**WHAT YOU ARE ASKED TO DO:** Whenever a line below includes the word "opening", copy that line.

(Beginning of ENTRIES SHOWN)

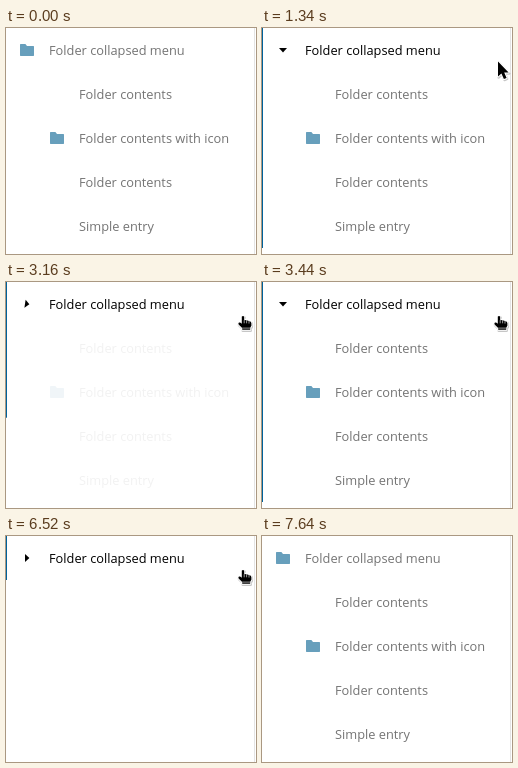
An HTML page that plays this animation: 250x226 px, repeating every 8 s.

```html
<!DOCTYPE html>
<html lang="en">
<head>
<meta charset="utf-8">
<title>Collapsing menu</title>
<style>
html, body { margin: 0; width: 100%; height: 100%; overflow: hidden; background: #fff; }
svg { display: block; width: 100%; height: 100%; }
text { font: 12.8px "Open Sans", sans-serif; }
.outlined { fill: #000; stroke: #fff; stroke-width: 2; stroke-linejoin: round; paint-order: stroke; }
.shadow { fill: #000; stroke: #000; stroke-width: 2.4; stroke-linejoin: round; opacity: .22; }
</style>
</head>
<body>
<svg viewBox="0 0 250 226">
  <defs>
    <path id="folder" d="M.5 0H5.4L7 2H13.5L14 2.5V11.5L13.5 12H.5L0 11.5V.5Z" fill="#679fbc"/>
    <path id="arrowShape" d="M0 0V15L3.4 11.9L5.9 17.6L8.6 16.5L6.2 11H10.6Z"/>
    <path id="handShape" d="M4 .8Q5.2 -.4 6.4 .8V4.4Q7.8 3.6 8.8 4.8Q10.2 4.2 11.2 5.4Q13.6 5.2 13.6 7.4V10L12.4 12V14H4.4V12.2L.8 8.6Q.2 7.2 1.2 6.8Q2.4 6.4 4 8Z"/>
  </defs>
  <rect width="250" height="226" fill="#fff"/>
  <rect x="248" width="1" height="226" fill="#e4e4e4"/>
  <rect id="bar" width="1" fill="#00629b"/>
  <use id="icon" href="#folder" x="14" y="16"/>
  <path id="caret" d="M17 20H25L21 24.4Z"/>
  <text id="title" x="43" y="27">Folder collapsed menu</text>
  <g id="items" fill="#747474">
    <text x="73" y="71">Folder contents</text>
    <use href="#folder" x="44" y="104"/>
    <text x="73" y="115">Folder contents with icon</text>
    <text x="73" y="159">Folder contents</text>
    <text x="73" y="203">Simple entry</text>
  </g>
  <g id="arrow">
    <use class="shadow" href="#arrowShape" x=".6" y="1"/>
    <use class="outlined" href="#arrowShape"/>
  </g>
  <g id="hand">
    <use class="shadow" href="#handShape" x=".5" y="1"/>
    <use class="outlined" href="#handShape"/>
    <path d="M6.4 4.4V7.5M8.8 4.8V7.5M11.2 5.4V7.8M4.4 12.3H12.4" fill="none" stroke="#fff" stroke-width=".6"/>
  </g>
</svg>
<script>
const LOOP = 8000, TICK = 70;
const el = id => document.getElementById(id);
const [bar, icon, caret, title, items, arrow, hand] =
  ["bar", "icon", "caret", "title", "items", "arrow", "hand"].map(el);

// Progress 0..1 in n visible ticks, the first one at start.
const steps = (t, start, n) =>
  Math.max(0, Math.min(1, (Math.floor((t - start) / TICK) + 1) / n));
const smooth = p => (1 - Math.cos(Math.PI * p)) / 2;
const easeOut = p => 1 - (1 - p) ** 3.3;
const show = (node, on) => node.setAttribute("visibility", on ? "visible" : "hidden");
const gray = v => `rgb(${v},${v},${v})`;

function draw(t) {
  const enter = steps(t, 500, 3), leave = steps(t, 7360, 5);
  const hover = enter - leave;
  const active = t >= 500 && t < 7360;
  const opening = steps(t, 3160, 5);
  const closed = smooth(steps(t, 1480, 4)) - smooth(opening) + smooth(steps(t, 5610, 4));
  const shrink = easeOut(steps(t, 1900, 8)) - easeOut(opening) + easeOut(steps(t, 6030, 8));

  bar.setAttribute("height", 220 - 176 * shrink);
  bar.setAttribute("opacity", hover);
  show(icon, !active);
  show(caret, active);
  caret.setAttribute("transform", `rotate(${-90 * closed} 21 22)`);
  title.setAttribute("fill", gray(Math.round(116 * (1 - hover))));
  items.setAttribute("opacity", 1 - closed + smooth(leave));

  const away = t < 1340 ? 2 + 6 * (1 - enter) : 0;
  show(arrow, t >= 500 && t < 1410);
  show(hand, t >= 1410 && t < 7360);
  arrow.setAttribute("transform", `translate(${236 + away} ${33.5 + away})`);
  hand.setAttribute("transform", "translate(231.8 33.8)");
}

function frame(now) {
  draw(now % LOOP);
  requestAnimationFrame(frame);
}
draw(0);
requestAnimationFrame(frame);
</script>
</body>
</html>
```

(End of ENTRIES SHOWN)

**TASK ANSWER:**
  const opening = steps(t, 3160, 5);
  const closed = smooth(steps(t, 1480, 4)) - smooth(opening) + smooth(steps(t, 5610, 4));
  const shrink = easeOut(steps(t, 1900, 8)) - easeOut(opening) + easeOut(steps(t, 6030, 8));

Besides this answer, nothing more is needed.